How we cite our quotes:
We stryven as dide the houndes for the boon,
They foughte al day, and yet hir part was noon.
Ther cam a kyte, whil they weren so wrothe,
And baar awey the boon bitwixe hem bothe.
And therfore at the kynges court, my brother,
Ech man for hymself, ther is noon oother.
Arcite compares himself and Palamon to hounds that fight over a bone, only to see it snatched away by a bird. His point seems to be that he and Palamon should pay attention to the object of their affections rather than to who gets her or doesn't. His declaration that at the king's court it's "ech man for hymself" doesn't mesh very well with the idea of sworn brotherhood. With this statement, then, he's effectively declaring their oath meaningless.
But to th'effect, it happed on a day
To telle it yow as shortly as I may,
A worthy duc, that highte Perotheus,
That felawe was unto duc Theseus
Syn thilke day that they were chidren lite,
Was come to Atthenes his felawe to visite.
Immediately following the falling-out between Arcite and Palamon, the tale gives us an example of another childhood friendship – one that's lasted for many years. Palamon and Arcite's apparently weak bond appears all the more feeble in comparison.
For in this world he loved no man so,

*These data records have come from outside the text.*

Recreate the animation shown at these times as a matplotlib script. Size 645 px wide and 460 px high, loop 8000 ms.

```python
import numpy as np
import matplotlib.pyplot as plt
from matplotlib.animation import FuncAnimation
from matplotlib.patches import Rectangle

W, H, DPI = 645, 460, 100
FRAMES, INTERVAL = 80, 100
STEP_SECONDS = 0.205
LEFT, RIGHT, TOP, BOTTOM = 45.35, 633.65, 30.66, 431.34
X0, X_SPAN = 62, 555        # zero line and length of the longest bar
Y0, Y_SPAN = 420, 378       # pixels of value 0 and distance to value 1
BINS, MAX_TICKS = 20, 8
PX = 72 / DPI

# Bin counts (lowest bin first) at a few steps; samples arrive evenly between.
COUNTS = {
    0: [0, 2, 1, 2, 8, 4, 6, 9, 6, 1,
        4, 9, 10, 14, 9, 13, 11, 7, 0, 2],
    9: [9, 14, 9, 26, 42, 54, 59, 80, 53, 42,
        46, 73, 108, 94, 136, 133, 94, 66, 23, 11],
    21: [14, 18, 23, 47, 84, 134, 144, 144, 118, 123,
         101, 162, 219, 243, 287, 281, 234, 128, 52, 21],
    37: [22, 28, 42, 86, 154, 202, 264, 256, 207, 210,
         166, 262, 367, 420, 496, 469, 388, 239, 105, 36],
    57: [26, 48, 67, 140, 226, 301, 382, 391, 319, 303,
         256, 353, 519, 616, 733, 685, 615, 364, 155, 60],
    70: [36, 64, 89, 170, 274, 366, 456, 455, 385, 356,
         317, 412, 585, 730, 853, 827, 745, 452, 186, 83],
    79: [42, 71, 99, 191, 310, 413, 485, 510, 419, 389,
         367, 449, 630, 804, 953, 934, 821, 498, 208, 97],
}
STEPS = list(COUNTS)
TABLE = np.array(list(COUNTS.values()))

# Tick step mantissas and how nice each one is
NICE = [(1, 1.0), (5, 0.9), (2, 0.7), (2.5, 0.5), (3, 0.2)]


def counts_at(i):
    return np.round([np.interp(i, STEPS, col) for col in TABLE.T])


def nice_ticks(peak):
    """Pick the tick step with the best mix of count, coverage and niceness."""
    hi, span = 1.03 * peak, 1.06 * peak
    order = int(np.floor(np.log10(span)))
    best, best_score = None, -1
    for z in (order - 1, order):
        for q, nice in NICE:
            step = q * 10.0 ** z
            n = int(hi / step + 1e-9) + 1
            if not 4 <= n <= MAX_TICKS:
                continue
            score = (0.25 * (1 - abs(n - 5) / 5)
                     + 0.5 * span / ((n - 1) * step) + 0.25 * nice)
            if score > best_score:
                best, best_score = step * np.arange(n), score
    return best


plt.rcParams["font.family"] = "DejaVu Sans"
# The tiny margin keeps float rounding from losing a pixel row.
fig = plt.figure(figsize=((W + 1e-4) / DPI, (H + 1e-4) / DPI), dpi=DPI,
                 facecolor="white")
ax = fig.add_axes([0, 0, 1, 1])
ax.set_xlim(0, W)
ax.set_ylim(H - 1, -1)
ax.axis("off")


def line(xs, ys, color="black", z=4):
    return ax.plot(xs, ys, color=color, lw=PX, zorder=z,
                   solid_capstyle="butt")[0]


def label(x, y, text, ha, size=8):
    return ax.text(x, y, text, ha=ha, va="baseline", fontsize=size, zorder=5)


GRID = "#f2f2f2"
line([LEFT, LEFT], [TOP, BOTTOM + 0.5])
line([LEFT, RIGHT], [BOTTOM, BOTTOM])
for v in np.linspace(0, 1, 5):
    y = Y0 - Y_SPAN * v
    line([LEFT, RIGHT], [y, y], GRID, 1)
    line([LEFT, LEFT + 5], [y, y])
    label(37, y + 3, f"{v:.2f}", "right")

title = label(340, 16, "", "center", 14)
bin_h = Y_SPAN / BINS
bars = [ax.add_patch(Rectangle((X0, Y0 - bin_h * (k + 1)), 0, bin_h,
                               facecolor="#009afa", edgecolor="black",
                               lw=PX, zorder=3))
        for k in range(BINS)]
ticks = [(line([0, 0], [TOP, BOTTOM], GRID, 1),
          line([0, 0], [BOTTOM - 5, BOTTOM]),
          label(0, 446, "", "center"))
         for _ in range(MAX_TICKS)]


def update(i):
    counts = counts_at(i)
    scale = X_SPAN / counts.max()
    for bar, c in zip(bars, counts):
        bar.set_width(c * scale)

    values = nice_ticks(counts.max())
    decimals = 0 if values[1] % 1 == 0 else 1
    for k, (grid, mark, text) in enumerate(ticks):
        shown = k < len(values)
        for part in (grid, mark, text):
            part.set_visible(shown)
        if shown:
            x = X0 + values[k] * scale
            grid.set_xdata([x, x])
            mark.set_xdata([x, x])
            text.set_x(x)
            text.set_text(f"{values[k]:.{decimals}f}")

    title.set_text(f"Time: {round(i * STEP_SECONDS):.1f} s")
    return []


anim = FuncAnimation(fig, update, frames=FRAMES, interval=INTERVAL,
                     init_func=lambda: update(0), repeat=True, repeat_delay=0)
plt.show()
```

And he loved hym als tendrely agayn.
So wel they lovede, as olde bookes sayn,
That whan that oon was deed, soothly to telle,
His felawe wente and soughte hym doun in helle.
It may sound strange to our modern ears to hear a friendship between two men described in these terms of tender love. But describing friendships between men this way is a tradition that medieval writings inherit from the classical era. In fact, ancient Greek philosophers believed that the friendship between two men was the strongest and most sacred bond of all human relationships. Theseus and Perotheus's friendship is what a friendship should be, and you get the feeling that, unlike Arcite and Palamon, they wouldn't abandon it for anything.